Exercise directions = Every line below needs to be printed again exactly, without any of its pictures.

(Recorded data)
==========
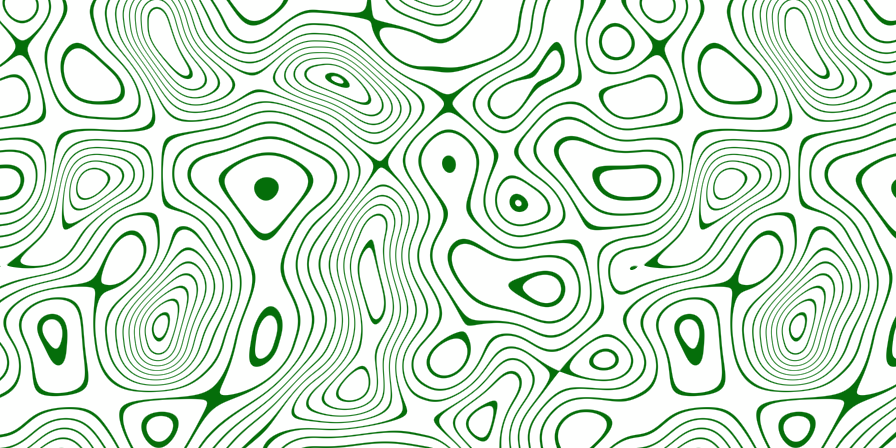
Reproduce this pattern procedurally as a WebGL 1 fragment shader.

```glsl
precision highp float;
// Green topographic contour lines over a tiling gradient-noise terrain.

uniform vec2 u_resolution;

const vec3 PAPER = vec3(0.995, 1.0, 0.995);
const vec3 INK = vec3(0.02, 0.43, 0.04);
const float TILE_SIZE = 1.422;   // side of one repeat, in canvas heights
const float TILE_CELLS = 6.0;    // noise cells along that side
const float LEVELS = 6.0;        // contour lines per unit of terrain height
const float STEEPNESS = 1.6;     // how much summits sharpen and basins flatten
const float LINE_SHARE = 0.165;  // part of each level step that is inked

float hash(vec2 p, vec2 seed) {
    vec3 q = fract(vec3(p.xyx + seed.xyx) * 0.1031);
    q += dot(q, q.yzx + 33.33);
    return fract((q.x + q.y) * q.z);
}

// Unit gradient at a lattice corner, wrapped so the terrain tiles
vec2 cornerGradient(vec2 corner, float period) {
    vec2 wrapped = floor(mod(corner + 0.5, period));
    float angle = 6.2831853 * hash(wrapped, vec2(17.0, 41.0));
    return vec2(cos(angle), sin(angle));
}

float cornerSlope(vec2 cell, vec2 f, vec2 corner, float period) {
    return dot(cornerGradient(cell + corner, period), f - corner);
}

float periodicNoise(vec2 p, float period) {
    vec2 cell = floor(p);
    vec2 f = p - cell;
    vec2 fade = f * f * f * (f * (f * 6.0 - 15.0) + 10.0);
    float low = mix(cornerSlope(cell, f, vec2(0.0, 0.0), period),
                    cornerSlope(cell, f, vec2(1.0, 0.0), period), fade.x);
    float high = mix(cornerSlope(cell, f, vec2(0.0, 1.0), period),
                     cornerSlope(cell, f, vec2(1.0, 1.0), period), fade.x);
    return mix(low, high, fade.y);
}

// Terrain height measured in contour levels
float terrainLevel(vec2 p) {
    float n = periodicNoise(p * TILE_CELLS / TILE_SIZE, TILE_CELLS);
    return LEVELS * exp(STEEPNESS * n);
}

// Integral of a stripe that inks the first part of every unit step
float stripeIntegral(float x, float share) {
    return floor(x) * share + min(fract(x), share);
}

// Stripe coverage averaged over a footprint, so thin lines stay smooth
float contourInk(float level, float footprint, float share) {
    float lower = level - 0.5 * footprint;
    float upper = level + 0.5 * footprint;
    return (stripeIntegral(upper, share) - stripeIntegral(lower, share)) / footprint;
}

void main() {
    vec2 p = gl_FragCoord.xy / u_resolution.y;
    float pixel = 1.0 / u_resolution.y;

    // Level change across one pixel
    float level = terrainLevel(p);
    vec2 change = vec2(terrainLevel(p + vec2(pixel, 0.0)),
                       terrainLevel(p + vec2(0.0, pixel))) - level;
    float footprint = max(1.2 * length(change), 0.002);

    // Fixed-height bands: hairlines on slopes, broad ink on flats
    float ink = contourInk(level, footprint, LINE_SHARE);
    gl_FragColor = vec4(mix(PAPER, INK, clamp(ink, 0.0, 1.0)), 1.0);
}
```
==========
Answer to the exercise =
Reproduce this pattern procedurally as a WebGL 1 fragment shader.

```glsl
precision highp float;
// Green topographic contour lines over a tiling gradient-noise terrain.

uniform vec2 u_resolution;

const vec3 PAPER = vec3(0.995, 1.0, 0.995);
const vec3 INK = vec3(0.02, 0.43, 0.04);
const float TILE_SIZE = 1.422;   // side of one repeat, in canvas heights
const float TILE_CELLS = 6.0;    // noise cells along that side
const float LEVELS = 6.0;        // contour lines per unit of terrain height
const float STEEPNESS = 1.6;     // how much summits sharpen and basins flatten
const float LINE_SHARE = 0.165;  // part of each level step that is inked

float hash(vec2 p, vec2 seed) {
    vec3 q = fract(vec3(p.xyx + seed.xyx) * 0.1031);
    q += dot(q, q.yzx + 33.33);
    return fract((q.x + q.y) * q.z);
}

// Unit gradient at a lattice corner, wrapped so the terrain tiles
vec2 cornerGradient(vec2 corner, float period) {
    vec2 wrapped = floor(mod(corner + 0.5, period));
    float angle = 6.2831853 * hash(wrapped, vec2(17.0, 41.0));
    return vec2(cos(angle), sin(angle));
}

float cornerSlope(vec2 cell, vec2 f, vec2 corner, float period) {
    return dot(cornerGradient(cell + corner, period), f - corner);
}

float periodicNoise(vec2 p, float period) {
    vec2 cell = floor(p);
    vec2 f = p - cell;
    vec2 fade = f * f * f * (f * (f * 6.0 - 15.0) + 10.0);
    float low = mix(cornerSlope(cell, f, vec2(0.0, 0.0), period),
                    cornerSlope(cell, f, vec2(1.0, 0.0), period), fade.x);
    float high = mix(cornerSlope(cell, f, vec2(0.0, 1.0), period),
                     cornerSlope(cell, f, vec2(1.0, 1.0), period), fade.x);
    return mix(low, high, fade.y);
}

// Terrain height measured in contour levels
float terrainLevel(vec2 p) {
    float n = periodicNoise(p * TILE_CELLS / TILE_SIZE, TILE_CELLS);
    return LEVELS * exp(STEEPNESS * n);
}

// Integral of a stripe that inks the first part of every unit step
float stripeIntegral(float x, float share) {
    return floor(x) * share + min(fract(x), share);
}

// Stripe coverage averaged over a footprint, so thin lines stay smooth
float contourInk(float level, float footprint, float share) {
    float lower = level - 0.5 * footprint;
    float upper = level + 0.5 * footprint;
    return (stripeIntegral(upper, share) - stripeIntegral(lower, share)) / footprint;
}

void main() {
    vec2 p = gl_FragCoord.xy / u_resolution.y;
    float pixel = 1.0 / u_resolution.y;

    // Level change across one pixel
    float level = terrainLevel(p);
    vec2 change = vec2(terrainLevel(p + vec2(pixel, 0.0)),
                       terrainLevel(p + vec2(0.0, pixel))) - level;
    float footprint = max(1.2 * length(change), 0.002);

    // Fixed-height bands: hairlines on slopes, broad ink on flats
    float ink = contourInk(level, footprint, LINE_SHARE);
    gl_FragColor = vec4(mix(PAPER, INK, clamp(ink, 0.0, 1.0)), 1.0);
}
```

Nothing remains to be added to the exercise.